We are committed to meeting the academic expectations of our community. We are also committed to the strong fiscal management that is a part of our district’s rich history and tradition. It is for this reason that we continually seek ways to increase efficiencies and make spending reductions, and Superintendent Estepp and I are always striving to provide the best value and the best experience for our students, parents, teachers and community members. We pride ourselves on offering a great education and experience for a great value. This annual report is one of many ways we disseminate district finances in as

It’s a great time to be a part of the Mariemont City School District!
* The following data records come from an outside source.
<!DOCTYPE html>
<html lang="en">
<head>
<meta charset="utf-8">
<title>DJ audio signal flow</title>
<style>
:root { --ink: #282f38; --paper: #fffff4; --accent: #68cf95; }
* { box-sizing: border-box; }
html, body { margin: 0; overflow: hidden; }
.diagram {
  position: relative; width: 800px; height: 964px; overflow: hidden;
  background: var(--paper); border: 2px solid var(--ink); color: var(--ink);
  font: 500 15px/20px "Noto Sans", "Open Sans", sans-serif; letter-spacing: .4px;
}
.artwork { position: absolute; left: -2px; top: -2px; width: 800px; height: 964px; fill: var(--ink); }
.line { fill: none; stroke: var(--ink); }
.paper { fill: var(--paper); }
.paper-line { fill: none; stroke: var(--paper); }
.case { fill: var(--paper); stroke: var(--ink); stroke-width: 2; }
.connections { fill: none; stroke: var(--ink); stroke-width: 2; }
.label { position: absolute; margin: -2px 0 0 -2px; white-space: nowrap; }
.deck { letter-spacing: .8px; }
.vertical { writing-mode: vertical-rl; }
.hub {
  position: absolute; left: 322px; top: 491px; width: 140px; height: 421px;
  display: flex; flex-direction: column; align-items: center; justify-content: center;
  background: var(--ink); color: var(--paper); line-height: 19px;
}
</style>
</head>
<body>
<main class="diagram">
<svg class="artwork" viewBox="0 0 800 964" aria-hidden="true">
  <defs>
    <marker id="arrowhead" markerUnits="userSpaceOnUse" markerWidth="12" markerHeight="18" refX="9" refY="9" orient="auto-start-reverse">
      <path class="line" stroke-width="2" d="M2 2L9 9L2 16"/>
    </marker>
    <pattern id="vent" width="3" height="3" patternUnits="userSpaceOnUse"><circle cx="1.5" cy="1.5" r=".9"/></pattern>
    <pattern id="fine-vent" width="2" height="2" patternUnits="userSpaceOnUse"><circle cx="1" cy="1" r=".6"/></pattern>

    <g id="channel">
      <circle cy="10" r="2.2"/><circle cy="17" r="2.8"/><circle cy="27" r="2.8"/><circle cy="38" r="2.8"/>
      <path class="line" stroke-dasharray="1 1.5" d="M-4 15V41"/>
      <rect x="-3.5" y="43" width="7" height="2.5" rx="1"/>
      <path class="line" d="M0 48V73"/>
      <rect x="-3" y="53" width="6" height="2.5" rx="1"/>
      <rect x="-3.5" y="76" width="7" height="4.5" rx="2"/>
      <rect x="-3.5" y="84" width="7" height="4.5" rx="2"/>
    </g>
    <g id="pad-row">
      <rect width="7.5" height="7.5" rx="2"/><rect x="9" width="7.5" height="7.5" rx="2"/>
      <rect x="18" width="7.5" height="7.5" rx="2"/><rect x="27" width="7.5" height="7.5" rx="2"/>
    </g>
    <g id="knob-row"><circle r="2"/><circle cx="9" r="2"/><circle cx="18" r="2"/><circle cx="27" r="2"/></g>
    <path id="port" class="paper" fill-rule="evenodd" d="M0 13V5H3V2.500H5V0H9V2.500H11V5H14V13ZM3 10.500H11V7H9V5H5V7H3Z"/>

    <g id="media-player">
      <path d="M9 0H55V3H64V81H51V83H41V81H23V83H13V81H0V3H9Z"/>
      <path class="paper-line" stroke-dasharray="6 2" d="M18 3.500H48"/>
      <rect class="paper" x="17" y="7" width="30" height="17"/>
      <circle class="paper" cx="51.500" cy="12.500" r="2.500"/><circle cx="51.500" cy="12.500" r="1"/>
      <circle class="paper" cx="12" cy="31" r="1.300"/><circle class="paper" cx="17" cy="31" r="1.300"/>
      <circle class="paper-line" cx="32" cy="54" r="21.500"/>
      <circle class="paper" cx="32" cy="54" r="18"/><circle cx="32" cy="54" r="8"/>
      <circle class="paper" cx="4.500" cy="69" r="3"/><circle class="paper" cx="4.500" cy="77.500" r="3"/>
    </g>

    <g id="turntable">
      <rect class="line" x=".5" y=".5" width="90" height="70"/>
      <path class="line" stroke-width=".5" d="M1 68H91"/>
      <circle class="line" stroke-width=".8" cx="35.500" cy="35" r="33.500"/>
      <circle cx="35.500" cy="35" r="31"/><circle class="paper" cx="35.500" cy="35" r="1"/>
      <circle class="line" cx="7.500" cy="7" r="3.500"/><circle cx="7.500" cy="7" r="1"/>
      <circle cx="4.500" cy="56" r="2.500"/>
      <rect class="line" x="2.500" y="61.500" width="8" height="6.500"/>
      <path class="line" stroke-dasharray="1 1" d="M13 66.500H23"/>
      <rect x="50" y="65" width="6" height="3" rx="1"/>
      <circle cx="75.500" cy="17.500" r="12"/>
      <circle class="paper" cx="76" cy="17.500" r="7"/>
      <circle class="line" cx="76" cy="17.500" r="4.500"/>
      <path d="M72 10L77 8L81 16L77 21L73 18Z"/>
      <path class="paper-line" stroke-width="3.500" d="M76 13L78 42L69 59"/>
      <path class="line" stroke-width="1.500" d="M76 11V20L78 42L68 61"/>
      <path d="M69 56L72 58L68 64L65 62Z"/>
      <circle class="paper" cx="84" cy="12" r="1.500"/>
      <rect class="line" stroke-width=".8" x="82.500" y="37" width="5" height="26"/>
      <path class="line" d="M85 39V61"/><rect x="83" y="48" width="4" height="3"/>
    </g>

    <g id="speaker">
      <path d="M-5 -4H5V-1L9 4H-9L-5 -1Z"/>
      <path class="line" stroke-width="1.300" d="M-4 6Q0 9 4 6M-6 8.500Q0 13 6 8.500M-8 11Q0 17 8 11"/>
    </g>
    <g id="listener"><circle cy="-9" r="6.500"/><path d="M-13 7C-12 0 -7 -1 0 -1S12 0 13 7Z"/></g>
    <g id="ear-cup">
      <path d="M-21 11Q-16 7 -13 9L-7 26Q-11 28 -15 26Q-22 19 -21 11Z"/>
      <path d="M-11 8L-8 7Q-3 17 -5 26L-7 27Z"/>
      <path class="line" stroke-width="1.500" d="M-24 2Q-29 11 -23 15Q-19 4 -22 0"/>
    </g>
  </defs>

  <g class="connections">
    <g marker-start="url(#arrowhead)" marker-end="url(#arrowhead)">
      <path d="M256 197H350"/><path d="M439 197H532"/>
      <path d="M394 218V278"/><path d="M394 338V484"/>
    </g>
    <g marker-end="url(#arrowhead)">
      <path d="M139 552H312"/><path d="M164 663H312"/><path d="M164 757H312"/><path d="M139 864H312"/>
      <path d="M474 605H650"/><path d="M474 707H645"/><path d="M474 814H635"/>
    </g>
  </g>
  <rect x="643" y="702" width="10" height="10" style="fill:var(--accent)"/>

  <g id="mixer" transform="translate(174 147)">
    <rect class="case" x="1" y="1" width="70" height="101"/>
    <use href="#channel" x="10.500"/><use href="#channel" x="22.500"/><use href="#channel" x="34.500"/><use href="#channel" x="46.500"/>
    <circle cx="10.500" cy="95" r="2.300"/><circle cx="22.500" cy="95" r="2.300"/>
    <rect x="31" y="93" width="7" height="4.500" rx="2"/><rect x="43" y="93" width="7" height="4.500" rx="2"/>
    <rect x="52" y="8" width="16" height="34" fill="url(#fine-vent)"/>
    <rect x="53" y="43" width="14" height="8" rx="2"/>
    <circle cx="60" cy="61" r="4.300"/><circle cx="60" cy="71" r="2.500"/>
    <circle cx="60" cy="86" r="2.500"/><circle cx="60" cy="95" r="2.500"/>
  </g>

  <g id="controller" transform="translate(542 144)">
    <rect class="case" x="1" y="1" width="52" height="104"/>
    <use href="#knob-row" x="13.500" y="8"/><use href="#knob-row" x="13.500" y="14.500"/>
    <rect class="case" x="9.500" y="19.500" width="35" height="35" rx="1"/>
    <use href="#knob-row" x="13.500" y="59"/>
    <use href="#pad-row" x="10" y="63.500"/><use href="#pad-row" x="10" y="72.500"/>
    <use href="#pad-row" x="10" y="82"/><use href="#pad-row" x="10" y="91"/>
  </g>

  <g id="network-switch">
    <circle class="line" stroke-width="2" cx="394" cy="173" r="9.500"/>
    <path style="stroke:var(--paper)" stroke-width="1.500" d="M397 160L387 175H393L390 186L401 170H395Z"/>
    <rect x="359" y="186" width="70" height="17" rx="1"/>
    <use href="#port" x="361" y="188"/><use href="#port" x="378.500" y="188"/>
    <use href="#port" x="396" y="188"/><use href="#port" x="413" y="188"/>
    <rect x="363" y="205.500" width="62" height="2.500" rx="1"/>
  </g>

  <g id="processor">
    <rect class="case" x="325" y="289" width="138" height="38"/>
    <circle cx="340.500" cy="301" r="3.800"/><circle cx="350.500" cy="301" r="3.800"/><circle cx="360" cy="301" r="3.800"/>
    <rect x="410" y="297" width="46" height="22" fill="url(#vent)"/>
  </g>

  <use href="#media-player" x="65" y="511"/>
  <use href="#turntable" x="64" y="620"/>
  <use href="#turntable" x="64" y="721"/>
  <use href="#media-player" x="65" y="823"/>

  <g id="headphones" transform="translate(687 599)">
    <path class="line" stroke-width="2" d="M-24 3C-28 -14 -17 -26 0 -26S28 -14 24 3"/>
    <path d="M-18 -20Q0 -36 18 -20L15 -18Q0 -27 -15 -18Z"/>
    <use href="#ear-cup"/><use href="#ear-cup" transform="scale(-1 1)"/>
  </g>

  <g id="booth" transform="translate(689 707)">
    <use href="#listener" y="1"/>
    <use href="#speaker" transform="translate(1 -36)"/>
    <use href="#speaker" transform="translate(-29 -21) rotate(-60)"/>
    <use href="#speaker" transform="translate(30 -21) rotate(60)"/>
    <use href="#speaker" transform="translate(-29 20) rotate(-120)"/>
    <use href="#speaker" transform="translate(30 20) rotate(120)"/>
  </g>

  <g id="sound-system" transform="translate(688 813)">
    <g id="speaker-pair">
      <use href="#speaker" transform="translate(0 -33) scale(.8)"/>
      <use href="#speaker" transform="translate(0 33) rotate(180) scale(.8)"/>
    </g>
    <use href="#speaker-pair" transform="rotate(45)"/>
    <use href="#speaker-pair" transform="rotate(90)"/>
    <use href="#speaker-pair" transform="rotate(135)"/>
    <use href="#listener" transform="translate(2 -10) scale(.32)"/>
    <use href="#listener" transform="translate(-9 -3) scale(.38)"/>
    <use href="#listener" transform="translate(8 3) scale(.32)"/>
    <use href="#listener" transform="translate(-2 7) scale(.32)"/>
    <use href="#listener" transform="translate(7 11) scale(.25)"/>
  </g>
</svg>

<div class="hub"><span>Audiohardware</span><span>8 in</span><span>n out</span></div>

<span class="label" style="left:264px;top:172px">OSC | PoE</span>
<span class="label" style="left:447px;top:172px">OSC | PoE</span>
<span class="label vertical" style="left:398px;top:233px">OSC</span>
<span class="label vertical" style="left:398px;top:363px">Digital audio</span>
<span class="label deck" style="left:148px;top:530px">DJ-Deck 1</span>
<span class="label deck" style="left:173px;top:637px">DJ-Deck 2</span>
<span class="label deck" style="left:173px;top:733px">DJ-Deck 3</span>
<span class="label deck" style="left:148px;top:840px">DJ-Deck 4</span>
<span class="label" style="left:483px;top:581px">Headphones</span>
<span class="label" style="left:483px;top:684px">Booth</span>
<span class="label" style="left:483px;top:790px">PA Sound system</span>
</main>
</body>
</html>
Our staff is committed; our students are learning; and the partnership with we have with our community is strong. Thank you for your continued support! Sincerely,

Steven Estepp Superintendent, Mariemont City Schools

transparent of a manner as possible. My hope is that you will spend some time reviewing this report to develop a better understanding of our school district’s finances and how we spend our money. The financial health of our school district is important to all of us. Please stay engaged and connected with us and find ways to share input, suggestions and ideas that will ensure the long term success of our wonderful school district. Respectfully,

Tom Golinar Treasurer, Mariemont City Schools

2 016 F I N A N C I A L A N N UA L R E P O R T Acheivements at a Glance


AP Scholars



Arts Performances

National Merit Scholars

2,139 10th years served in the district by current staff members

in the country as a school district that commands top premiums for home values


participants in after-school art and music enrichment opportunities through Warriors BEyond

$6 million offered to MHS students in 2016 for merit-based scholarships


of the graduating class pursued higher education opportunities at 44 institutions across 22 states

District Staffing

Teaching Staff Aides Clerical Staff





Administrative Staff 5%


We direct resources to the classroom.

2 016 F I N A N C I A L A N N UA L R E P O R T

Savings From Cost Reductions, Cost Avoidance, and Efficiencies

Where Does the Money Come From to Educate Your Child?



Total: $350,000

State Revenue

Locally Generated Revenue

 State Per Pupil  Real Estate Taxes  Fees  Interest

Funding  Homestead & Rollback  Tangible Personal Property Tax Reimbursements

We carefully monitor our spending & seek better ways of doing business.

2 016 F I N A N C I A L A N N UA L R E P O R T District Revenue from Tangible Personal Property Tax $2,500,000 2,500,000

$2,000,000 2,000,000

$1,500,000 1,500,000

$1,000,000 1,000,000

500,000 $500,000

0 $0

2008 2011 2014


2017 2018 2019 2020

Total Expenditures: $21,159,846 Transportation Other 1.5% 4% Administrative & Fiscal Services 10%

Districts like ours once enjoyed significant state revenue and now we are seeing it reduced. We have budgeted accordingly. Total Revenues: $23,844,208 Other 1%

Extracurricular 3%

State Revenue 25% Maintenance & Facilities 12%

Instruction 69.5%

Local Taxes 74%

2 016 F I N A N C I A L A N N UA L R E P O R T

It’s time. We must revisit & complete the final section of the 2009 Master Facilities Plan: The high school.

Capital Expenditures for Maintenance 2016 2015 2014 2013 2012 MHS :




Classroom Size Comparison

672 Sq. Ft.

MHS average size learning space

930 Sq. Ft. 950 Sq. Ft.

According to the OFCC, it would cost approximately


to bring MHS to todayâ&#x20AC;&#x2122;s code and standard

Average size learning space recommended by Ohio Facilities Construction Commision

Average size learning space in other district buildings

Board of Education: Nan Dill | Bill Flynn | Mike Gaburo | Kelli Neville | Ken White For more information about Mariemont City Schools, please visit the school district website at

2016 Financial Annual Report